— SUPPLIED DATA —

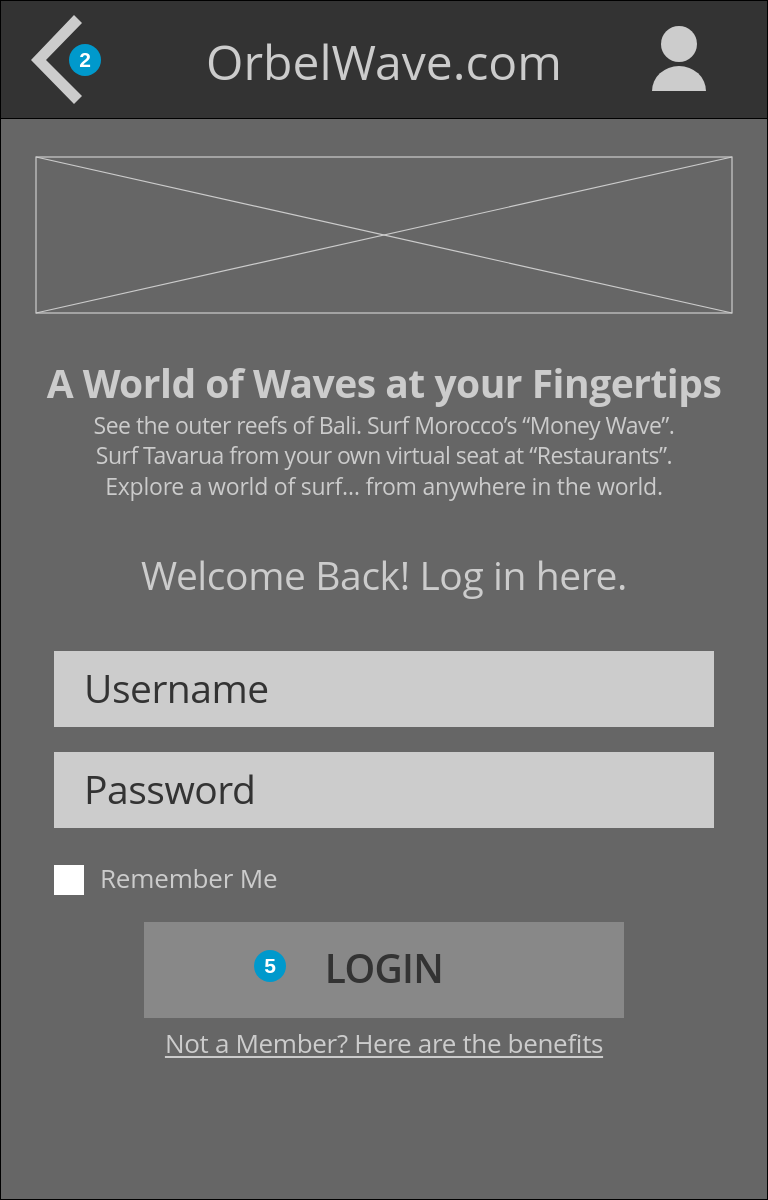
<!DOCTYPE html>
<html lang="en">
<head>
<meta charset="utf-8">
<title>OrbelWave.com – Log in</title>
<style>
:root {
  --page: #666666;
  --bar: #333333;
  --light: #cccccc;
  --button: #888888;
  --ink: #333333;
  --line: #000000;
  --badge: #0099cc;
  --white: #ffffff;
}
* { box-sizing: border-box; margin: 0; padding: 0; }
html, body { width: 768px; height: 1200px; overflow: hidden; }
body { font-family: "Open Sans", "Noto Sans", sans-serif; color: var(--light); background: var(--page); }
a { color: inherit; text-decoration: none; }
.screen {
  position: relative;
  width: 768px; height: 1200px;
  display: flex; flex-direction: column; align-items: center;
  background: var(--page);
  box-shadow: inset 0 0 0 1px var(--line);
}
.topbar {
  position: relative;
  width: 768px; height: 119px;
  display: flex; align-items: center; justify-content: center;
  padding-top: 4px;
  background: var(--bar);
  border: 1px solid var(--line);
}
.site-name { font-size: 48px; line-height: 64px; font-weight: 400; }
.back, .account { position: absolute; }
.back { left: 30px; top: 14px; }
.account { left: 651px; top: 25px; }
.back svg, .account svg { display: block; fill: var(--light); }
.badge {
  position: absolute;
  width: 32px; height: 32px; border-radius: 50%;
  display: flex; align-items: center; justify-content: center;
  background: var(--badge); color: var(--white);
  font: 700 21px/32px "Liberation Sans", Arial, sans-serif;
  letter-spacing: 0;
}
.badge-back { left: 68px; top: 43px; }
.badge-login { left: 110px; top: 28px; }
.banner { display: block; margin-top: 37px; fill: none; stroke: var(--light); stroke-width: 1.2; }
.intro { margin-top: 47px; text-align: center; white-space: nowrap; }
.intro h2 { font-size: 39px; line-height: 44px; font-weight: 700; letter-spacing: -0.5px; }
.intro p { margin-top: 5px; font-size: 23px; line-height: 30.3px; letter-spacing: -0.52px; }
.intro span { display: block; }
.intro .loose { letter-spacing: -0.23px; }
.welcome { margin-top: 49px; font-size: 39px; line-height: 50px; font-weight: 400; letter-spacing: -0.4px; white-space: nowrap; }
.login { width: 660px; margin-top: 51px; display: flex; flex-direction: column; align-items: center; }
.fields { width: 660px; display: flex; flex-direction: column; gap: 25px; }
.field {
  height: 76px; padding: 0 30px 2px;
  display: flex; align-items: center;
  background: var(--light); color: var(--ink);
  font-size: 39px; letter-spacing: -0.5px;
}
.remember { width: 660px; height: 30px; margin-top: 37px; display: flex; align-items: center; gap: 16px; }
.checkbox { width: 30px; height: 30px; background: var(--white); }
.remember-label { font-size: 26px; line-height: 30px; letter-spacing: -0.2px; padding-bottom: 4px; }
.login-button {
  position: relative;
  width: 480px; height: 96px; margin-top: 27px; padding-bottom: 4px;
  display: flex; align-items: center; justify-content: center;
  background: var(--button); color: var(--ink);
  font-size: 39px; font-weight: 600; letter-spacing: -0.7px;
}
.benefits {
  margin-top: 9px;
  font-size: 26px; line-height: 32px; letter-spacing: -0.32px; white-space: nowrap;
  text-decoration: underline; text-decoration-thickness: 1.5px;
  text-underline-offset: 3px; text-decoration-skip-ink: none;
}
</style>
</head>
<body>
<main class="screen">
  <header class="topbar">
    <a class="back" href="#" aria-label="Back">
      <svg width="52" height="90" viewBox="0 0 52 90"><polygon points="43,0 51,8 15,45 51,81 43,89 0,45"/></svg>
    </a>
    <span class="badge badge-back">2</span>
    <h1 class="site-name">OrbelWave.com</h1>
    <a class="account" href="#" aria-label="Account">
      <svg width="54" height="66" viewBox="0 0 54 66"><circle cx="27" cy="18" r="18"/><path d="M0 65A27 25 0 0 1 54 65Z"/></svg>
    </a>
  </header>

  <svg class="banner" width="698" height="158" viewBox="0 0 698 158" role="img" aria-label="Banner image placeholder">
    <rect x="1" y="1" width="696" height="156"/>
    <line x1="1" y1="1" x2="697" y2="157"/>
    <line x1="1" y1="157" x2="697" y2="1"/>
  </svg>

  <section class="intro">
    <h2>A World of Waves at your Fingertips</h2>
    <p>
      <span>See the outer reefs of Bali. Surf Morocco’s “Money Wave”.</span>
      <span>Surf Tavarua from your own virtual seat at “Restaurants”.</span>
      <span class="loose">Explore a world of surf… from anywhere in the world.</span>
    </p>
  </section>

  <h3 class="welcome">Welcome Back! Log in here.</h3>

  <section class="login">
    <div class="fields">
      <div class="field">Username</div>
      <div class="field">Password</div>
    </div>
    <div class="remember">
      <span class="checkbox"></span>
      <span class="remember-label">Remember Me</span>
    </div>
    <a class="login-button" href="#"><span class="badge badge-login">5</span>LOGIN</a>
    <a class="benefits" href="#">Not a Member? Here are the benefits</a>
  </section>
</main>
</body>
</html>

— EXERCISE PROMPT —
Report every line from the material above that mentions the word "intro".

— ANSWER TO THIS EXERCISE —
.intro { margin-top: 47px; text-align: center; white-space: nowrap; }
.intro h2 { font-size: 39px; line-height: 44px; font-weight: 700; letter-spacing: -0.5px; }
.intro p { margin-top: 5px; font-size: 23px; line-height: 30.3px; letter-spacing: -0.52px; }
.intro span { display: block; }
.intro .loose { letter-spacing: -0.23px; }
  <section class="intro">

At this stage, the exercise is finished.